I’m glad my repertoire now includes the puffy, golden-edged treat, which is as impressive as a soufflé. It’ll be my new centerpiece for a fancy brunch. Most of the time, I’ll have enough eggs around that I could make enough for a crowd.
Pannukakku (Finnish Oven Pancake)
A cross between a popover and a Yorkshire pudding, Pannukakku is the Finnish version of a Dutch Baby. Both my mother and grandmother used to bake this dish, so it’s a childhood treat I remember fondly. The custardy batter, scented with hints of cardamom, is baked in the oven until it puffs up, and it can be savory or sweet, depending on the topping. It’s slightly sweet on its own but pairs well with bacon, sausage links or herbs such as tarragon or dill.
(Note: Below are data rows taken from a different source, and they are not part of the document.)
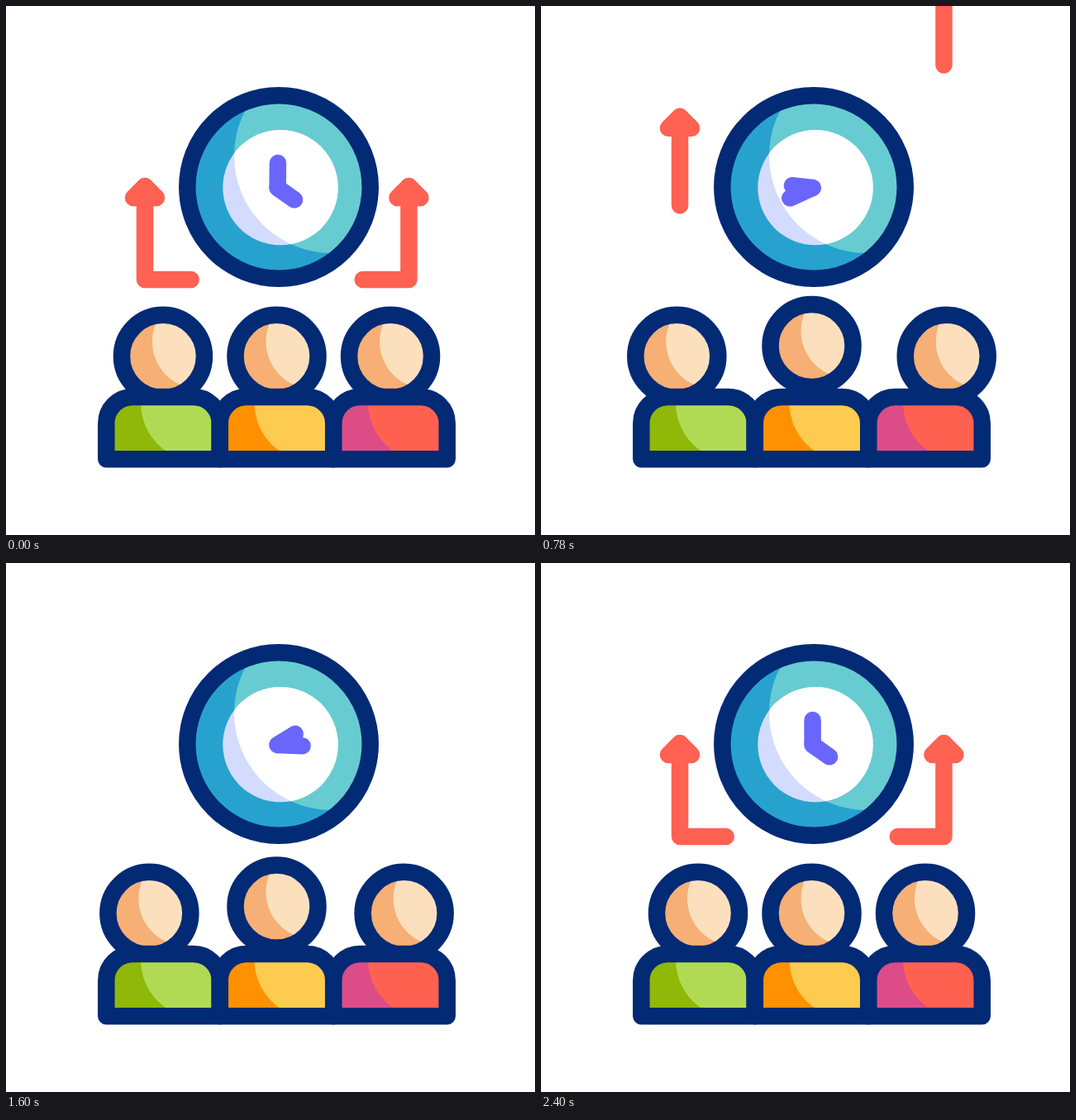
An HTML page for the animation above (2620 ms loop, 640 px wide and 640 px high).

```html
<!DOCTYPE html>
<html lang="en">
<head>
<meta charset="utf-8">
<title>Team time</title>
<style>
  html, body { margin: 0; width: 100%; height: 100%; overflow: hidden; background: #fff; }
  svg { display: block; width: 100%; height: 100%; }
  .line { fill: none; stroke: #032a75; stroke-width: 20.5; stroke-linejoin: round; }
  .hand, .arrow { fill: none; stroke: #6a66fb; stroke-width: 20.5; stroke-linecap: round; stroke-linejoin: round; }
  .arrow { stroke: #ff6152; }
</style>
</head>
<body>
<svg viewBox="0 0 640 640">
  <defs>
    <clipPath id="dialClip"><circle cx="330" cy="219" r="110"/></clipPath>
    <clipPath id="faceClip"><circle cx="332" cy="219.6" r="69.7"/></clipPath>
    <clipPath id="headClip"><circle r="48"/></clipPath>
    <path id="torso" d="M121.3 548.2V505a32 32 0 0 1 32-32h73.4a32 32 0 0 1 32 32v43.2z"/>
    <clipPath id="torsoClip"><use href="#torso"/></clipPath>
  </defs>

  <g id="arrows"></g>

  <circle cx="330" cy="219" r="110" fill="#27a2ce"/>
  <circle cx="394" cy="181" r="118" fill="#67ccd1" clip-path="url(#dialClip)"/>
  <circle cx="332" cy="219.6" r="69.7" fill="#d3dcfe"/>
  <circle cx="394" cy="181" r="118" fill="#fff" clip-path="url(#faceClip)"/>
  <circle cx="330" cy="219" r="110.7" class="line"/>
  <path id="minute" class="hand" d="M328.6 220V190"/>
  <path id="hour" class="hand" d="M328.6 220L349 234.3"/>

  <g id="people"></g>
</svg>
<script>
const LOOP = 2620, TURN = 2400;
const $ = id => document.getElementById(id);

const progress = (t, start, length) => Math.min(1, Math.max(0, (t - start) / length));
const smooth = p => p * p * (3 - 2 * p);

// Cubic Bezier (1/6, 1/6, 2/3, 1): steady start, soft landing
function settle(p) {
  const curve = (s, a, b) => 3 * (1 - s) ** 2 * s * a + 3 * (1 - s) * s * s * b + s ** 3;
  let low = 0, high = 1;
  for (let i = 0; i < 24; i++) {
    const mid = (low + high) / 2;
    if (curve(mid, 1 / 6, 2 / 3) < p) low = mid; else high = mid;
  }
  return curve(low, 1 / 6, 1);
}

const people = [
  { x: 190, dx: -25.7, dy: 0, dark: '#8fb808', light: '#b1da54' },
  { x: 327.5, dx: 0, dy: -12.8, dark: '#ff9100', light: '#fdcb50' },
  { x: 465, dx: 25.7, dy: 0, dark: '#dc4c87', light: '#ff6151' },
];
$('people').innerHTML = people.map(() => `
  <g class="head">
    <circle r="48" fill="#f6af75"/>
    <circle cx="44" cy="-17.7" r="57" fill="#fce0be" clip-path="url(#headClip)"/>
    <circle r="50" class="line"/>
  </g>`).join('') + people.map(p => `
  <g transform="translate(${p.x - 190})">
    <use href="#torso" fill="${p.dark}"/>
    <circle cx="234" cy="480" r="71" fill="${p.light}" clip-path="url(#torsoClip)"/>
    <use href="#torso" class="line"/>
  </g>`).join('');
const heads = document.querySelectorAll('.head');

const arrows = [
  { start: 400, place: '' },
  { start: 0, place: 'translate(655.4) scale(-1 1)' },
];
$('arrows').innerHTML = arrows.map(a => `
  <g transform="${a.place}"><g class="arrow"><path/><path d="M-14 14L0 0L14 14z"/></g></g>`).join('');
const arrowGroups = document.querySelectorAll('.arrow');

// Arrow route: from the tail along the floor, then up the shaft
const FLOOR = 55.7, ROUTE = FLOOR + 113;
const pointAt = d => d < FLOOR ? [223.7 - d, 331] : [168, 331 - (d - FLOOR)];

function drawArrow(group, from, to, lift, size) {
  const [line, tip] = group.children;
  const end = pointAt(to);
  const corner = from < FLOOR && to > FLOOR ? 'L168 331' : '';
  line.setAttribute('d', `M${pointAt(from)}${corner}L${end}`);
  tip.setAttribute('transform', `translate(${end}) rotate(${to < FLOOR ? -90 : 0}) scale(${size})`);
  group.setAttribute('transform', `translate(0 ${-lift})`);
}

function render(t) {
  const turn = settle(progress(t, 0, TURN)) * 360;
  $('minute').setAttribute('transform', `rotate(${turn * 4} 328.6 220)`);
  $('hour').setAttribute('transform', `rotate(${turn} 328.6 220)`);

  const away = settle(progress(t, 0, 600)) - smooth(progress(t, 1200, 1000));
  people.forEach((p, i) => heads[i].setAttribute('transform',
    `translate(${p.x + p.dx * away} ${423.8 + p.dy * away})`));

  arrows.forEach(({ start }, i) => {
    const group = arrowGroups[i];
    const regrow = smooth(progress(t, 2000, 400));
    const leaving = t < start + 1200;
    group.style.display = leaving || regrow > 0 ? '' : 'none';
    if (leaving) {
      const trim = 61.2 * smooth(progress(t, start, 200));
      drawArrow(group, trim, ROUTE, 353 * smooth(progress(t, start, 1200)), 1);
    } else {
      drawArrow(group, 0, ROUTE * regrow, 0, Math.min(1, regrow * 3));
    }
  });
}

function tick() {
  render(performance.now() % LOOP);
  requestAnimationFrame(tick);
}
tick();
</script>
</body>
</html>
```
Pannukakku is often baked in a square pan, but I use a cast-iron skillet. Leftovers can be refrigerated and reheated or eaten at room temperature.
1½ cups milk
2 tablespoons sugar
1 teaspoon vanilla bean paste
1½ cups all-purpose flour
1 teaspoon baking powder
⅛ teaspoon ground cardamom
½ teaspoon salt
¼ cup (½ stick) butter
1. In a large bowl, whisk the eggs, milk, sugar and vanilla bean paste.
2. In a medium bowl, whisk the flour, baking powder, cardamom and salt. Add the flour mixture to the egg mixture, and whisk until smooth and no lumps remain. The batter will be thin and look like pancake batter. Let the batter rest for 10 to 15 minutes while you preheat the oven to 425 degrees F.
3. Add butter to a 10-inch cast-iron skillet, and put it in the oven for a few minutes or until the butter melts. Swirl the pan to evenly cover the bottom with butter.
4. Once the batter has rested, pour it into the hot skillet, and bake until your Pannukakku is puffy and golden brown, about 12 to 15 minutes.
5. Remove the pan from the oven, and let it cool for a few minutes, then cut the Pannukakku into slices or wedges, and serve topped with confectioners’ sugar, jam or fresh fruit.
— “The Fresh Eggs Daily Cookbook” by Lisa Steele (Harper Horizon, $27.99)